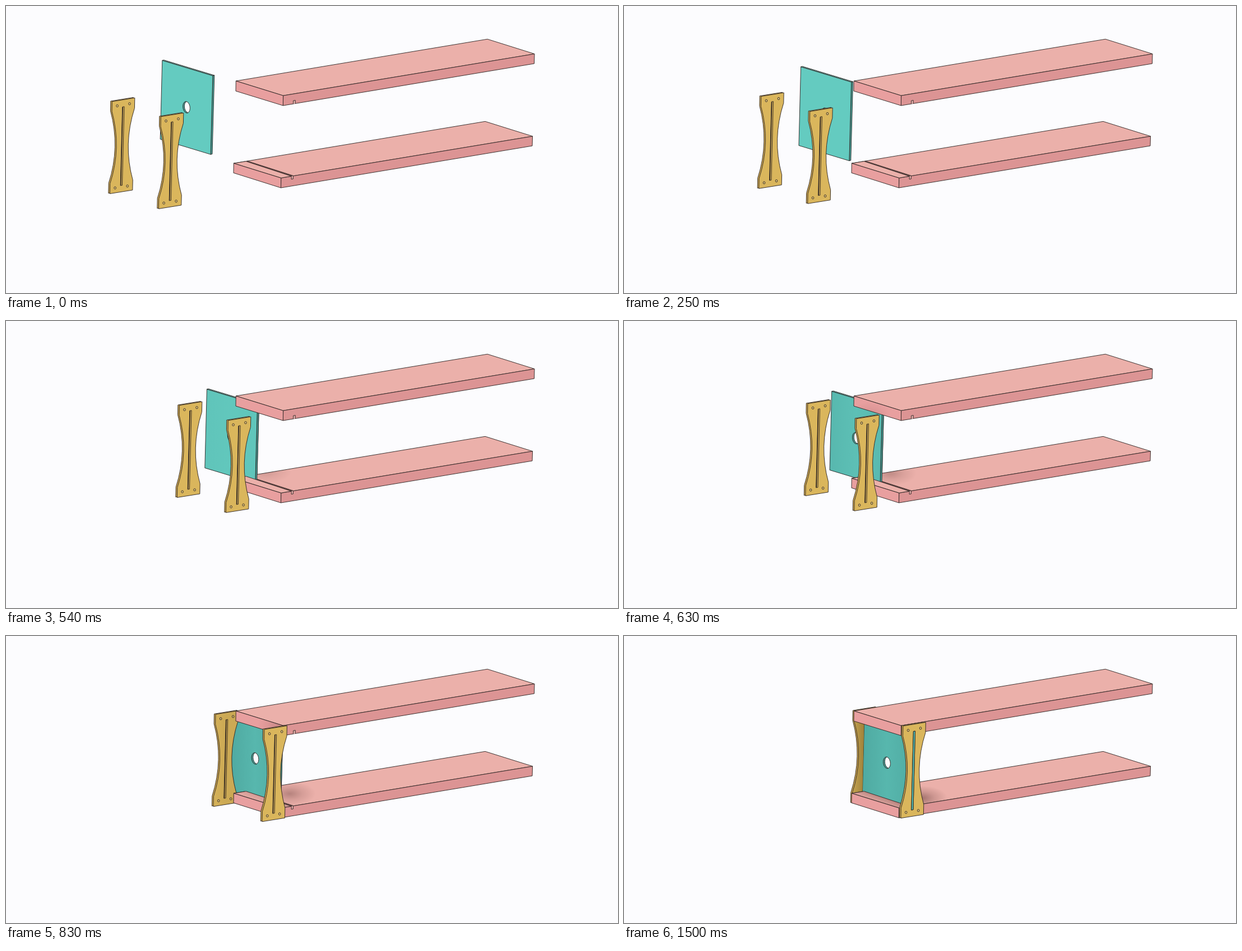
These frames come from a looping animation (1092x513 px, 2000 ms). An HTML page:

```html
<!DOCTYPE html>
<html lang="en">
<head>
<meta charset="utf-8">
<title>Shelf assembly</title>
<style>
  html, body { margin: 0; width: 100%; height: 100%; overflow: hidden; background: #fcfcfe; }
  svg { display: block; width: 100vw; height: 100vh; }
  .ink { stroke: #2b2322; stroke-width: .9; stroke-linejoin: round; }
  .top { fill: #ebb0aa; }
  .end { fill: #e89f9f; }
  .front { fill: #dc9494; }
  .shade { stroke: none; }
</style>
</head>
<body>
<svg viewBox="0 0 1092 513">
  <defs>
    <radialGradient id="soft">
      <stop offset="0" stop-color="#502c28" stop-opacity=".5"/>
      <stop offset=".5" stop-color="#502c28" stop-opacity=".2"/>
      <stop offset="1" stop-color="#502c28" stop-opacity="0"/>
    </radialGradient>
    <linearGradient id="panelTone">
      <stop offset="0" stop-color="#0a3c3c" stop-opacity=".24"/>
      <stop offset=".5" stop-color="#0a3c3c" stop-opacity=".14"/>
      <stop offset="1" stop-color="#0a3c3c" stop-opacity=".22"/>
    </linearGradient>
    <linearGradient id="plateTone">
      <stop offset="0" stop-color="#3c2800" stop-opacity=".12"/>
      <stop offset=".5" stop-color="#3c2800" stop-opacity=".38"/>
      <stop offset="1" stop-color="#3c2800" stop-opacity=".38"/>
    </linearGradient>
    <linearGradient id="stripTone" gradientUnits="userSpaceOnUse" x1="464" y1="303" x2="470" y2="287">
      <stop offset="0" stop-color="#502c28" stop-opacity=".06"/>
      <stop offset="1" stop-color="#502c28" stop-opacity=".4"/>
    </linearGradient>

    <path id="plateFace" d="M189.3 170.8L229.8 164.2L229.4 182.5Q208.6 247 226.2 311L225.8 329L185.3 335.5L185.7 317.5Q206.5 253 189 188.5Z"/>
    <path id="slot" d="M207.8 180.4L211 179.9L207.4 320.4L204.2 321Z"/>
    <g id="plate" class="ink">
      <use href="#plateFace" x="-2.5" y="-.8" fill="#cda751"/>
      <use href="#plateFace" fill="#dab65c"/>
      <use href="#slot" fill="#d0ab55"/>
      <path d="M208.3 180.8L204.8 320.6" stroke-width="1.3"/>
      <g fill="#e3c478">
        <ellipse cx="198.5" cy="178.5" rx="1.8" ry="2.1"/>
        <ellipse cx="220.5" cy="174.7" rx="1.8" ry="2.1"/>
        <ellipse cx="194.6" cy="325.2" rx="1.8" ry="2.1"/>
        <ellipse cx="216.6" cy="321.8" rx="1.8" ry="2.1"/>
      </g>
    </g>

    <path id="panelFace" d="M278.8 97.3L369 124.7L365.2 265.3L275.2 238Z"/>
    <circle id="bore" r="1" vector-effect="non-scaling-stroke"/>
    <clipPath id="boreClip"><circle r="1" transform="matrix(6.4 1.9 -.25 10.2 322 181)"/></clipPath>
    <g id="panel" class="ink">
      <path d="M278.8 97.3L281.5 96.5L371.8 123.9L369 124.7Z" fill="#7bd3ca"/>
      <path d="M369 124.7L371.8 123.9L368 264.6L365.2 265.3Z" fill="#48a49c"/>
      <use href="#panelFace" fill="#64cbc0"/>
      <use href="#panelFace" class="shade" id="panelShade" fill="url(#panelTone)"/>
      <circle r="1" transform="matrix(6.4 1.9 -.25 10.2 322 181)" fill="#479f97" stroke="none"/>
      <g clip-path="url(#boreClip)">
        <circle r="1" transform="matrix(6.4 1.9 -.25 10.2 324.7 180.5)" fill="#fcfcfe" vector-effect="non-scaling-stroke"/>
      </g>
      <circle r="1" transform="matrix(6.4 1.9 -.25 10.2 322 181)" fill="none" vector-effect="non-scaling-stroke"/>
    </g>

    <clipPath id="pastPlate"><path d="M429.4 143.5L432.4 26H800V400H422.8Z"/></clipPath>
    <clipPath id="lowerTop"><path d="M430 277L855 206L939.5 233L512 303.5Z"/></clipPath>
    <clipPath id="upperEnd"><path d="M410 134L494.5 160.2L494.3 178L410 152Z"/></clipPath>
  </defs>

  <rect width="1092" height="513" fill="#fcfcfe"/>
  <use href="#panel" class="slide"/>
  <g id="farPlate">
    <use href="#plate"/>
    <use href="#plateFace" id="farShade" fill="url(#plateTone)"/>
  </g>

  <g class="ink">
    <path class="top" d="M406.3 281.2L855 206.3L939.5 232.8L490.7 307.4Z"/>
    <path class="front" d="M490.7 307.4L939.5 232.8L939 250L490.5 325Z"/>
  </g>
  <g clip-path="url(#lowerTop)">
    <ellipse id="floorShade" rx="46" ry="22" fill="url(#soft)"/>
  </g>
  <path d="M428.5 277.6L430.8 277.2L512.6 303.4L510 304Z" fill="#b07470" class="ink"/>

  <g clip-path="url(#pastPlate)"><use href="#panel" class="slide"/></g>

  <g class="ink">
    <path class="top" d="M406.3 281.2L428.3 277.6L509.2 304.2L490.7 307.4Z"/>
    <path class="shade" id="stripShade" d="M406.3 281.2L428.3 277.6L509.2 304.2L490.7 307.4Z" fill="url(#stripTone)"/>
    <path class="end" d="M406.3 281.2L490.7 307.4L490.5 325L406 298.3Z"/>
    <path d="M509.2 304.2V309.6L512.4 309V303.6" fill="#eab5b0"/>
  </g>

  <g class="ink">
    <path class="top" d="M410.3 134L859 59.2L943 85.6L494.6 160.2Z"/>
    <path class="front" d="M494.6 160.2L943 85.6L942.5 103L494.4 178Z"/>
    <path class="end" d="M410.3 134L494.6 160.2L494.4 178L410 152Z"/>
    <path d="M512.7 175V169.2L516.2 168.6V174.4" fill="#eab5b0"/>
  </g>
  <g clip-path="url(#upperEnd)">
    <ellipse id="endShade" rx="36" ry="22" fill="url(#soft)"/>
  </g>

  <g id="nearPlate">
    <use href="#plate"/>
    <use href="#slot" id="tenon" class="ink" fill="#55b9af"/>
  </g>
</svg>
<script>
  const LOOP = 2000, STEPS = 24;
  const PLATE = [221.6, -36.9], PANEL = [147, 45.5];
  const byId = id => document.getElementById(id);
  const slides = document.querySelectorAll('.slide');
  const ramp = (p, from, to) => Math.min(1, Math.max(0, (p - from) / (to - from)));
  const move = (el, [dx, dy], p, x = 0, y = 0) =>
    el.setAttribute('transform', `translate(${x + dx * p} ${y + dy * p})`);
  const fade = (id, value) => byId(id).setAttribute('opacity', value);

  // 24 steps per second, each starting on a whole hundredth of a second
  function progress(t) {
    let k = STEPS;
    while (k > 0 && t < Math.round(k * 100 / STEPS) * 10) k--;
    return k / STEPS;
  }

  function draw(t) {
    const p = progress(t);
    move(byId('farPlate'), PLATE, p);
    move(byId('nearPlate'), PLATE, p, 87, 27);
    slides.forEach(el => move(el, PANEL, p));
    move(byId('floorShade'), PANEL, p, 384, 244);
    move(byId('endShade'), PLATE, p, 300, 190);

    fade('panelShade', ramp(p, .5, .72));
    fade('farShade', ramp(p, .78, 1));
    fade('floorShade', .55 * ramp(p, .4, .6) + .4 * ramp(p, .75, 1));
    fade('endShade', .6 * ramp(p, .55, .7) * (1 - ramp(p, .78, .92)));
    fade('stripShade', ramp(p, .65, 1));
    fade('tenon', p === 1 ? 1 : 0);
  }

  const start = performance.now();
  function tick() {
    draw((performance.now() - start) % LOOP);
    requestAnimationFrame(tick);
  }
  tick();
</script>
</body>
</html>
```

********************

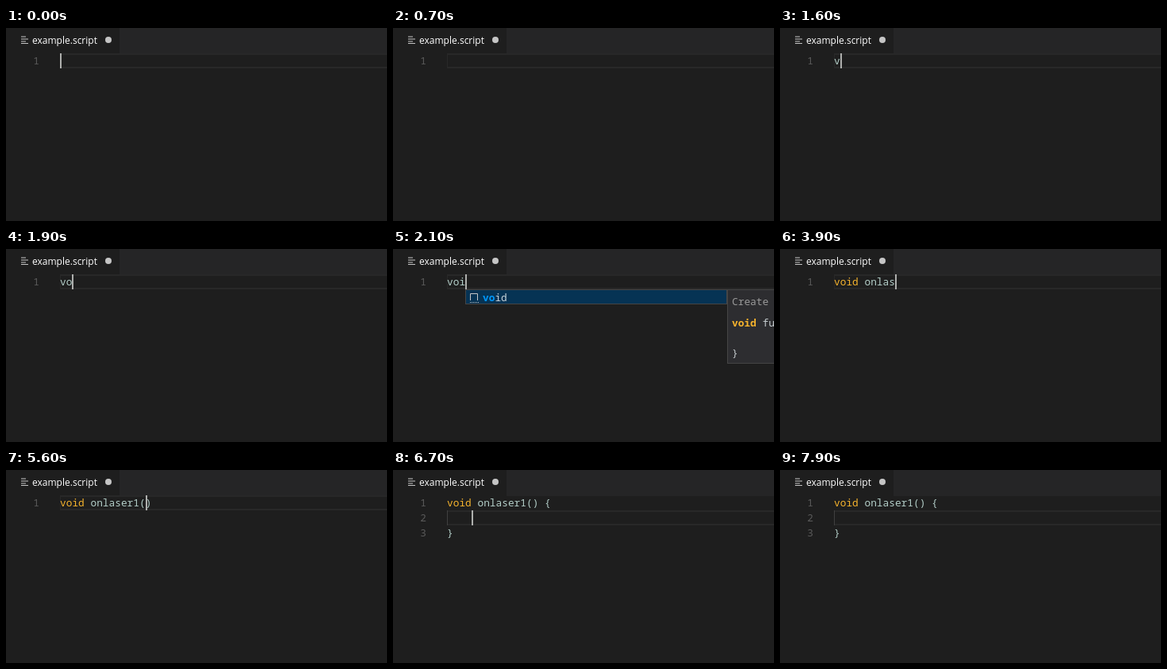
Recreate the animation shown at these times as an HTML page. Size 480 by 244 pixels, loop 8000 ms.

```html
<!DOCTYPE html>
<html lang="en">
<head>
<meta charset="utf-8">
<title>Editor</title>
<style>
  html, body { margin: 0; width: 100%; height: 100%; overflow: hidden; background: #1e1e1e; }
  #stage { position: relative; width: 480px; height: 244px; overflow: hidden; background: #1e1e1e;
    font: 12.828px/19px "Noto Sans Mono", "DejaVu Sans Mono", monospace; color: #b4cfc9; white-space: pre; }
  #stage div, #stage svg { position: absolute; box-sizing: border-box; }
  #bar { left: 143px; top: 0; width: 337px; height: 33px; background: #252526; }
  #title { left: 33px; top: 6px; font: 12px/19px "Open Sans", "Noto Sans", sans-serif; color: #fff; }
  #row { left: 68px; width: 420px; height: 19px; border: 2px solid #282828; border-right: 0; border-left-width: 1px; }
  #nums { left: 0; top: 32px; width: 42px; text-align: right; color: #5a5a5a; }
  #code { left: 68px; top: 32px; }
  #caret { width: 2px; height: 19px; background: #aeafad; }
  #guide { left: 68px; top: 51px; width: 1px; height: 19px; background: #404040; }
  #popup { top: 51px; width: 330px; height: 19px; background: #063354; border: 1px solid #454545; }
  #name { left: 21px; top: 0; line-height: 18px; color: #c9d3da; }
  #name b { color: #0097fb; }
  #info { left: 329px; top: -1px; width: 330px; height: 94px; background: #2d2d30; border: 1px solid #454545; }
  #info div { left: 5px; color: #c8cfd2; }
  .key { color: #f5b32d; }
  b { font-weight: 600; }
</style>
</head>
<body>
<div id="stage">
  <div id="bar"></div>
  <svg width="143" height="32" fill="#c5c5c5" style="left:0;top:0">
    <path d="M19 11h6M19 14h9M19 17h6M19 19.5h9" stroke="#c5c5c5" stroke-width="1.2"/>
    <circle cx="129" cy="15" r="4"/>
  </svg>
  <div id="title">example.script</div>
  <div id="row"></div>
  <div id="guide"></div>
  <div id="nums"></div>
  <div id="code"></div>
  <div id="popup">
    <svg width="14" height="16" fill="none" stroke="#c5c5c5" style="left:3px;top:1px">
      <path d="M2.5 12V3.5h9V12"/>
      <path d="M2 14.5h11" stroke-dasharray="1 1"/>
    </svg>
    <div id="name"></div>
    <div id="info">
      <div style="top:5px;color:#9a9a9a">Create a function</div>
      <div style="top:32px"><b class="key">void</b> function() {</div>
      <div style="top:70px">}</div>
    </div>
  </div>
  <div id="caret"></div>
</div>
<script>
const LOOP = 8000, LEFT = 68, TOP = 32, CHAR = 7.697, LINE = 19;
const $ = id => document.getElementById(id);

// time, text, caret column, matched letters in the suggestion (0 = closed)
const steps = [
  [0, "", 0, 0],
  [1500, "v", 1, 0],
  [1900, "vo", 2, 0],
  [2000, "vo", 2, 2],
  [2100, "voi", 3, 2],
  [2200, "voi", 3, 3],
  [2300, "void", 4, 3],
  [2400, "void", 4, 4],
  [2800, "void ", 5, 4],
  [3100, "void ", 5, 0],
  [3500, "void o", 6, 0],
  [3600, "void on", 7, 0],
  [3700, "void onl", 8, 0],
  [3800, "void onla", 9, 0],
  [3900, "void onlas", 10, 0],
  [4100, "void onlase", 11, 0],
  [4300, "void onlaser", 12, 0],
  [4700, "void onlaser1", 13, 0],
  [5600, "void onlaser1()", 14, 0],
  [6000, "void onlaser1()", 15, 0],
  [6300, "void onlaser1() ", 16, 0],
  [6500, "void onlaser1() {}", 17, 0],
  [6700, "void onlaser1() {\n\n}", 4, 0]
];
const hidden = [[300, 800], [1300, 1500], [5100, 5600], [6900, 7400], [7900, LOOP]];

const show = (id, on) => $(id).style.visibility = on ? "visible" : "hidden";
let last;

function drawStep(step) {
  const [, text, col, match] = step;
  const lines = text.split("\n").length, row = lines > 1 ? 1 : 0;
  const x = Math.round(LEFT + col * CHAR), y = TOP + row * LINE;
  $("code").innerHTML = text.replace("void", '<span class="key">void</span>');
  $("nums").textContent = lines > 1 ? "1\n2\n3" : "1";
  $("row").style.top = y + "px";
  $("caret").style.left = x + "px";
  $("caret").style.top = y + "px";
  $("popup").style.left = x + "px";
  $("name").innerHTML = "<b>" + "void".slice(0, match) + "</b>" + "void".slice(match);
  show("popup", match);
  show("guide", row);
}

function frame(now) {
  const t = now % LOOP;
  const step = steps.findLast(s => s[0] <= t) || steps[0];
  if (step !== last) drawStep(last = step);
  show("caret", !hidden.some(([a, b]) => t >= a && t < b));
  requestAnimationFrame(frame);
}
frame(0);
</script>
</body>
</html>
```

********************

*Exercise instructions*:
Could you find every line in the records above that has the string "lines" and copy it?

*Result of this exercise*:
  const lines = text.split("\n").length, row = lines > 1 ? 1 : 0;
  $("nums").textContent = lines > 1 ? "1\n2\n3" : "1";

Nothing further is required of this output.